● WHAT IS NEEDED: Your answer should be each line of the entries that contains the word "html", copied in full.

(Plain-text document sources)
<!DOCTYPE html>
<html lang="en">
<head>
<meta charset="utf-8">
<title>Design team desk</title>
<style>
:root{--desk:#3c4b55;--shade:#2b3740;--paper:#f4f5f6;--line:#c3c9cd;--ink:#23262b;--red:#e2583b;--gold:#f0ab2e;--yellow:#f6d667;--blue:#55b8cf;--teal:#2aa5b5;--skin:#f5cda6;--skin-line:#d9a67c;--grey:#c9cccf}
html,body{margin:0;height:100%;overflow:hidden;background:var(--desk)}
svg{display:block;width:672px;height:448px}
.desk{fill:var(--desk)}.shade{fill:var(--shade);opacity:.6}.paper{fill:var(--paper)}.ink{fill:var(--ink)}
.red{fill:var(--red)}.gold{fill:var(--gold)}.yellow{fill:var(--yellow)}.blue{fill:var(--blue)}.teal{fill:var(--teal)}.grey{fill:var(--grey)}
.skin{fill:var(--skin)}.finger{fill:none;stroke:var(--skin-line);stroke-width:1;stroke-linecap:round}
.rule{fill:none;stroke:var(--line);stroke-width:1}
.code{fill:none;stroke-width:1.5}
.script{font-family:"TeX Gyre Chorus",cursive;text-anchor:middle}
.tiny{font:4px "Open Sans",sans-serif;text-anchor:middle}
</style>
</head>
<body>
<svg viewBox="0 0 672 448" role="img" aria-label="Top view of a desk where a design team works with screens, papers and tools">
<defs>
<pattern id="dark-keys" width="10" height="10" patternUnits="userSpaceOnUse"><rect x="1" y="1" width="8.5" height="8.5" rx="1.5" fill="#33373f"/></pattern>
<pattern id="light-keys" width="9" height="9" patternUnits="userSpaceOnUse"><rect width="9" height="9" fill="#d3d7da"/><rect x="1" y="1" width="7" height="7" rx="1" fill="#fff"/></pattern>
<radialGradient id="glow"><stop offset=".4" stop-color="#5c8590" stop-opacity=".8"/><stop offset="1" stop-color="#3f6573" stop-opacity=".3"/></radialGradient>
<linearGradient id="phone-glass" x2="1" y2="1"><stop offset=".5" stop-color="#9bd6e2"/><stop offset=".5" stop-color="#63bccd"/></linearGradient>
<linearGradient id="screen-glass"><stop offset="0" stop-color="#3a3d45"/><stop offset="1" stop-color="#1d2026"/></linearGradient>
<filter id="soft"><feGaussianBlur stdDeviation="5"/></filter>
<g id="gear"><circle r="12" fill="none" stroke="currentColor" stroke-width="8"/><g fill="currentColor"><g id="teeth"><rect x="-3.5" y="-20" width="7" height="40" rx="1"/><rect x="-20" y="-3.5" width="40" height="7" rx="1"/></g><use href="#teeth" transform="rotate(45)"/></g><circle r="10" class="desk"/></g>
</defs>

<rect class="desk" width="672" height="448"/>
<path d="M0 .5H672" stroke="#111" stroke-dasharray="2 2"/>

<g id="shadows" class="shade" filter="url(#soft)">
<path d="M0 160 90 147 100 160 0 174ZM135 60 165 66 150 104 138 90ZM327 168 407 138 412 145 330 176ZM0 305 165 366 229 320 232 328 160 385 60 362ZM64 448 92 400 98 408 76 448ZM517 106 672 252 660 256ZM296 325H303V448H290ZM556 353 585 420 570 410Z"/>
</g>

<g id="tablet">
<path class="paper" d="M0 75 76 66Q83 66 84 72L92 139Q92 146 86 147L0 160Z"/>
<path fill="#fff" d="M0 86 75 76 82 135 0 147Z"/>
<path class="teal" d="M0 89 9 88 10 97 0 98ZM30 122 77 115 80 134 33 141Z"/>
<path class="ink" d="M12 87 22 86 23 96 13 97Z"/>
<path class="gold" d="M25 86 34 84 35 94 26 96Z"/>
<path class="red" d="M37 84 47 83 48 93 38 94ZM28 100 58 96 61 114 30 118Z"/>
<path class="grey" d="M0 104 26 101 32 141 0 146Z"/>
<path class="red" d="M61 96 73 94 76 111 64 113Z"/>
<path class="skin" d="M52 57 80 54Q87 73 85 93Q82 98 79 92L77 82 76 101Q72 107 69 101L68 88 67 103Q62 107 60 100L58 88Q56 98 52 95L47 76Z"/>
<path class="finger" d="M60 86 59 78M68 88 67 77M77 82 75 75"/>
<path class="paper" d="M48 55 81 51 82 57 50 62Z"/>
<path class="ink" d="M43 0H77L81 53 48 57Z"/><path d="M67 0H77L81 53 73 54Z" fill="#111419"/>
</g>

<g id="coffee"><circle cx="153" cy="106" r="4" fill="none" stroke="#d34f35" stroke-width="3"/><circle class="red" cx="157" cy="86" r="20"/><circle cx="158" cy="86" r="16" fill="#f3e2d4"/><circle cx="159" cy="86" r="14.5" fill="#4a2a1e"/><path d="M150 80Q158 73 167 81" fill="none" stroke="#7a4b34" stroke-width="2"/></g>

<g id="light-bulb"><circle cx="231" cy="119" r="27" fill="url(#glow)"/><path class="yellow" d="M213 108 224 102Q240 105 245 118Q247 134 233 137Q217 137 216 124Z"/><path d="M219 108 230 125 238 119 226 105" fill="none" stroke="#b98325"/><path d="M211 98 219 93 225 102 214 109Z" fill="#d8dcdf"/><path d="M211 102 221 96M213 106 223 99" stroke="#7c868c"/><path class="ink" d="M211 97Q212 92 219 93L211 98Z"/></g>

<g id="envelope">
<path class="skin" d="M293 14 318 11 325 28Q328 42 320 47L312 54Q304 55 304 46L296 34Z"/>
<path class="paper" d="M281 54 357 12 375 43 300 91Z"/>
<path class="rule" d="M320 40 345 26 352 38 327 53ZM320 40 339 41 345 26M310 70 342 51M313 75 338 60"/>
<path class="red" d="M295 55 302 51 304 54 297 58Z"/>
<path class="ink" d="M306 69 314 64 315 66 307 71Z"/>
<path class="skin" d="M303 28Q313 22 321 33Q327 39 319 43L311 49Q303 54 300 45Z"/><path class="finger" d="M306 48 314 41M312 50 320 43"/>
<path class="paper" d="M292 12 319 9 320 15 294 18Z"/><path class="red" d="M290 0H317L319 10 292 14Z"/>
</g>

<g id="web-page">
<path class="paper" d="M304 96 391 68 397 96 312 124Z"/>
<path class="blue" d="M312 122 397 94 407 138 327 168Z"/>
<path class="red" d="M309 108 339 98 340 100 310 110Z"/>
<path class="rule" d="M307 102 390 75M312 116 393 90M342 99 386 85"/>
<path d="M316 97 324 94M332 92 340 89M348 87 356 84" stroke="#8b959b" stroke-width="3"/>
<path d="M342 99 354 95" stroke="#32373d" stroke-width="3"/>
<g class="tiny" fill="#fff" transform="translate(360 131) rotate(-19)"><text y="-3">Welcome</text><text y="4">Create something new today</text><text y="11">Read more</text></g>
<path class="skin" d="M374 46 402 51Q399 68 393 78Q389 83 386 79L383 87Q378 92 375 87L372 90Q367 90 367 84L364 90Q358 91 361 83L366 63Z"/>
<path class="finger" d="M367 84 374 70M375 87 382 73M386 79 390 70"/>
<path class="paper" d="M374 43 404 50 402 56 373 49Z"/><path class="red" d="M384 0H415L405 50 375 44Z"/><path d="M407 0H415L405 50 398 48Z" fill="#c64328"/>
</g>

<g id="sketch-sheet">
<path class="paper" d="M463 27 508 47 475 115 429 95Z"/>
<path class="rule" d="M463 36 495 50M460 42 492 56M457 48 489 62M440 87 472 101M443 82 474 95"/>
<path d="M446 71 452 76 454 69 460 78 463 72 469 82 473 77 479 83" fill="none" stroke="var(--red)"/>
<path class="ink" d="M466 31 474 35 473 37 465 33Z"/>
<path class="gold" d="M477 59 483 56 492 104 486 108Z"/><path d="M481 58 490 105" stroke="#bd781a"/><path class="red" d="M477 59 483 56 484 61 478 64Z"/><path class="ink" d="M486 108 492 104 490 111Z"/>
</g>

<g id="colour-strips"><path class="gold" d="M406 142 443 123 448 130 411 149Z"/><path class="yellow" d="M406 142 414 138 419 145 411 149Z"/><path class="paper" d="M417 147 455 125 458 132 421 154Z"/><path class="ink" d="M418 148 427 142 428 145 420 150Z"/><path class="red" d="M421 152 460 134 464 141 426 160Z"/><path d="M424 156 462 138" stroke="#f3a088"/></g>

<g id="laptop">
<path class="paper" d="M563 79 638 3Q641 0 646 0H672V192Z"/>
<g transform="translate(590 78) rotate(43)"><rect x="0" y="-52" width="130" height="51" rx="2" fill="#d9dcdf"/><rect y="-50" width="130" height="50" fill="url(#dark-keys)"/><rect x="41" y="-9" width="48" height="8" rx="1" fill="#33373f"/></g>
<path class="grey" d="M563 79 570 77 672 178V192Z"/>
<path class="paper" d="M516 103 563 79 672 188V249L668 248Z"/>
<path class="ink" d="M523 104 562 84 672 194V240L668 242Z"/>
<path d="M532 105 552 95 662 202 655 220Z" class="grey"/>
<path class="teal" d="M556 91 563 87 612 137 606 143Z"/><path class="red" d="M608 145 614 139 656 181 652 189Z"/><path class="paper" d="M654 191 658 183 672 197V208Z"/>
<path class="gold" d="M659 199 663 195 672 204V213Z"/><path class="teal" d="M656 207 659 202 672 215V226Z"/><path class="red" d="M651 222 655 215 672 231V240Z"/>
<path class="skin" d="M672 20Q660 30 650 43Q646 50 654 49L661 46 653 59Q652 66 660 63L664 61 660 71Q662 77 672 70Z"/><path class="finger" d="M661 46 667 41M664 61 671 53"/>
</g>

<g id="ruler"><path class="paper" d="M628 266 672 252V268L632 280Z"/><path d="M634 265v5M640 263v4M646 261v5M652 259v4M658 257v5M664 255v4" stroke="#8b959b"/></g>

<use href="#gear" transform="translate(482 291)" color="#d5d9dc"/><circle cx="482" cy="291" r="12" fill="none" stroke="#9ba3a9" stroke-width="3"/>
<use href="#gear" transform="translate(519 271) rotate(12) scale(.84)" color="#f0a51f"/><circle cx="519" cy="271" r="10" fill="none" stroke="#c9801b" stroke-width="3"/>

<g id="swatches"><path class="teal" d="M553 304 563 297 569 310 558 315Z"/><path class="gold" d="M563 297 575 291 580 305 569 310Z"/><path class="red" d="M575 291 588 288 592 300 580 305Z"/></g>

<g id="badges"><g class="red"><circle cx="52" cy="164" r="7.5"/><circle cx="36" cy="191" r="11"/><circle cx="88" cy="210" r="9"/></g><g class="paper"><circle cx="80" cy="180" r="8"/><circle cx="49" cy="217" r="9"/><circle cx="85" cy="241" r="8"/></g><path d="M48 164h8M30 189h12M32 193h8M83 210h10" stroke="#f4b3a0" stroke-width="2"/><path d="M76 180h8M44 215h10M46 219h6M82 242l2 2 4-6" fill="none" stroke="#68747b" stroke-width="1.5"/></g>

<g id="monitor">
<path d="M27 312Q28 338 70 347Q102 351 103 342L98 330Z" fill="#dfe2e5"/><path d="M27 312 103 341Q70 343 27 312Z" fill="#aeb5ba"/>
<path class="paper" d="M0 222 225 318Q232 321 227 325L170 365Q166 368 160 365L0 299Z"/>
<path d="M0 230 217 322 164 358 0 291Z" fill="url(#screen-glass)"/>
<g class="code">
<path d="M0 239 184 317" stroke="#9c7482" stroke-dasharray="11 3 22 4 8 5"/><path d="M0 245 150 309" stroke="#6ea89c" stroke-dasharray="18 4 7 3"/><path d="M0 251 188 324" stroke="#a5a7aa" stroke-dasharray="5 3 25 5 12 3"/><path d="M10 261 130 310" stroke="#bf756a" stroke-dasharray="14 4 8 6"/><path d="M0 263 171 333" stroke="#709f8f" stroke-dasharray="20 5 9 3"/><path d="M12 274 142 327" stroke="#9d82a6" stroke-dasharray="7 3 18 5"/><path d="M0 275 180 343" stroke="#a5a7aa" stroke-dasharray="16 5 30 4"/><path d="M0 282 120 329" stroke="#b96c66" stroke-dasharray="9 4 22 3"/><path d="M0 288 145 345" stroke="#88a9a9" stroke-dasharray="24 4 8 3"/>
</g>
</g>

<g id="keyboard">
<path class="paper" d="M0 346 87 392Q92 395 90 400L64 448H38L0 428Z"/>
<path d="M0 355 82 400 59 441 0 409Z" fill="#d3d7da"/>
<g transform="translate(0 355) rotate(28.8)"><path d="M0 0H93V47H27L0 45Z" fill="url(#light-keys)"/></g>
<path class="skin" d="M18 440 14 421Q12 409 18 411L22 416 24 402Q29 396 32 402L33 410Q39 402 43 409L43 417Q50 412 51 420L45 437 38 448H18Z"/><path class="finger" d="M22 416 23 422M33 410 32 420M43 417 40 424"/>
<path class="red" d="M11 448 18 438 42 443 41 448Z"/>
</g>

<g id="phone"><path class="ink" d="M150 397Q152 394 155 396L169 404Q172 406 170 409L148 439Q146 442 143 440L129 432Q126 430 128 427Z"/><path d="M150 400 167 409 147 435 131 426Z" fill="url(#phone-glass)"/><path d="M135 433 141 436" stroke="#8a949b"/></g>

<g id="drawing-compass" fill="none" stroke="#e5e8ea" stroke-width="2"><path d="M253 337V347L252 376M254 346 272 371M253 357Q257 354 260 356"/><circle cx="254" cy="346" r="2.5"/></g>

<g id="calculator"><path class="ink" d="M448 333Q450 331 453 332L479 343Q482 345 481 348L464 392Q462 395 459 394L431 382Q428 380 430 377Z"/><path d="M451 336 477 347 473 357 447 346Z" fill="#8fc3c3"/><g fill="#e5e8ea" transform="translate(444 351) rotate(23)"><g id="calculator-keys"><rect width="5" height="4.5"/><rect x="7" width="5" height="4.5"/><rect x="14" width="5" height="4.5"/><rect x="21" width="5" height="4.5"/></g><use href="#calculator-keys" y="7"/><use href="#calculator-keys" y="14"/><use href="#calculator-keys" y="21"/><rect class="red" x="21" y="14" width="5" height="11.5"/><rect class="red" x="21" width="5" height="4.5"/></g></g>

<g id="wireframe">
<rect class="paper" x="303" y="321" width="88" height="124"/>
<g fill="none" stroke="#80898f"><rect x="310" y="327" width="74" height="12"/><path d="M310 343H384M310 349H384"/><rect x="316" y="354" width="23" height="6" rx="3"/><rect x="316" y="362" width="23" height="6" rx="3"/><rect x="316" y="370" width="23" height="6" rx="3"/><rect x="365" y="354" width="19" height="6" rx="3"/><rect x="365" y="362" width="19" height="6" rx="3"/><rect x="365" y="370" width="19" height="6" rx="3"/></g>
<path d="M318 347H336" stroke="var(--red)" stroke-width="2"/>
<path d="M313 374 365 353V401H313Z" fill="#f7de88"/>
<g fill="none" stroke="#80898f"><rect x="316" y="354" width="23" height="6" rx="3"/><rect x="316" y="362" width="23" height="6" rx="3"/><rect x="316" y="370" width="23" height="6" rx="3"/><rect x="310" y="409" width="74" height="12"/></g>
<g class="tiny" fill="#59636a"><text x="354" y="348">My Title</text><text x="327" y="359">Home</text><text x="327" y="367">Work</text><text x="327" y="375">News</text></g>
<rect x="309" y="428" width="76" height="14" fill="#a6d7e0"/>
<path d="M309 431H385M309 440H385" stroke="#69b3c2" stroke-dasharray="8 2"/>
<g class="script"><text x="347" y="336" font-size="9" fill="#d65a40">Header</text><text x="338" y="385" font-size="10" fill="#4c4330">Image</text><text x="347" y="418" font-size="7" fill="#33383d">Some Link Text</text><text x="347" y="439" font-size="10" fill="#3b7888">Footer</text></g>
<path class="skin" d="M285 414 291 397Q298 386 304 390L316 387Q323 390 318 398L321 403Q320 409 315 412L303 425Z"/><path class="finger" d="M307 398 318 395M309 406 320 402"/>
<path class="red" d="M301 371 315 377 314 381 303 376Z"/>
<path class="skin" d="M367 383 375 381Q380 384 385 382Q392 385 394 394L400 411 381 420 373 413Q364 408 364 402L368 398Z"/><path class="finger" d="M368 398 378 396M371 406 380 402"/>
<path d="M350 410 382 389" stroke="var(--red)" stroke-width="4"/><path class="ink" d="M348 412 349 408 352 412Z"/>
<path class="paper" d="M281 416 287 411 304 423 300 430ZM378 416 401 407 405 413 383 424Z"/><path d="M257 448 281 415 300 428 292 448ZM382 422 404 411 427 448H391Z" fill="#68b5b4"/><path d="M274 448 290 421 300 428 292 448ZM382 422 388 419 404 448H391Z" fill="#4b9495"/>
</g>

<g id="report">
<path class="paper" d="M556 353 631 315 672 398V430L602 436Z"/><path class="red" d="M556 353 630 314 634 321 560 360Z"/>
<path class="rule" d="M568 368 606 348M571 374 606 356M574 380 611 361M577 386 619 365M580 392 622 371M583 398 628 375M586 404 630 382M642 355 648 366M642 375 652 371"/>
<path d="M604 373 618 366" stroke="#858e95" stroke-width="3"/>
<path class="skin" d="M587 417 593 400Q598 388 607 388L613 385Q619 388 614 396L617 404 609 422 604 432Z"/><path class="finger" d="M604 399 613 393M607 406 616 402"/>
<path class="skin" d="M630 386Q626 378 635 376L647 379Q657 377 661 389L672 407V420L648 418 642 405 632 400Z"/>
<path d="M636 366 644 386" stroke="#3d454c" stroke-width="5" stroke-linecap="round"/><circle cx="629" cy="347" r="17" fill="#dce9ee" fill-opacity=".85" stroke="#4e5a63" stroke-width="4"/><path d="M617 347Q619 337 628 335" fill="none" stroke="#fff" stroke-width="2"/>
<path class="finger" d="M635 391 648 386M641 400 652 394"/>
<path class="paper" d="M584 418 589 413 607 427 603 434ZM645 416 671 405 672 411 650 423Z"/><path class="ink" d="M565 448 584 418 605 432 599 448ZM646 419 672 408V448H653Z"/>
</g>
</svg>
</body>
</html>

● SOLVED EXERCISE:
<!DOCTYPE html>
<html lang="en">
html,body{margin:0;height:100%;overflow:hidden;background:var(--desk)}
</html>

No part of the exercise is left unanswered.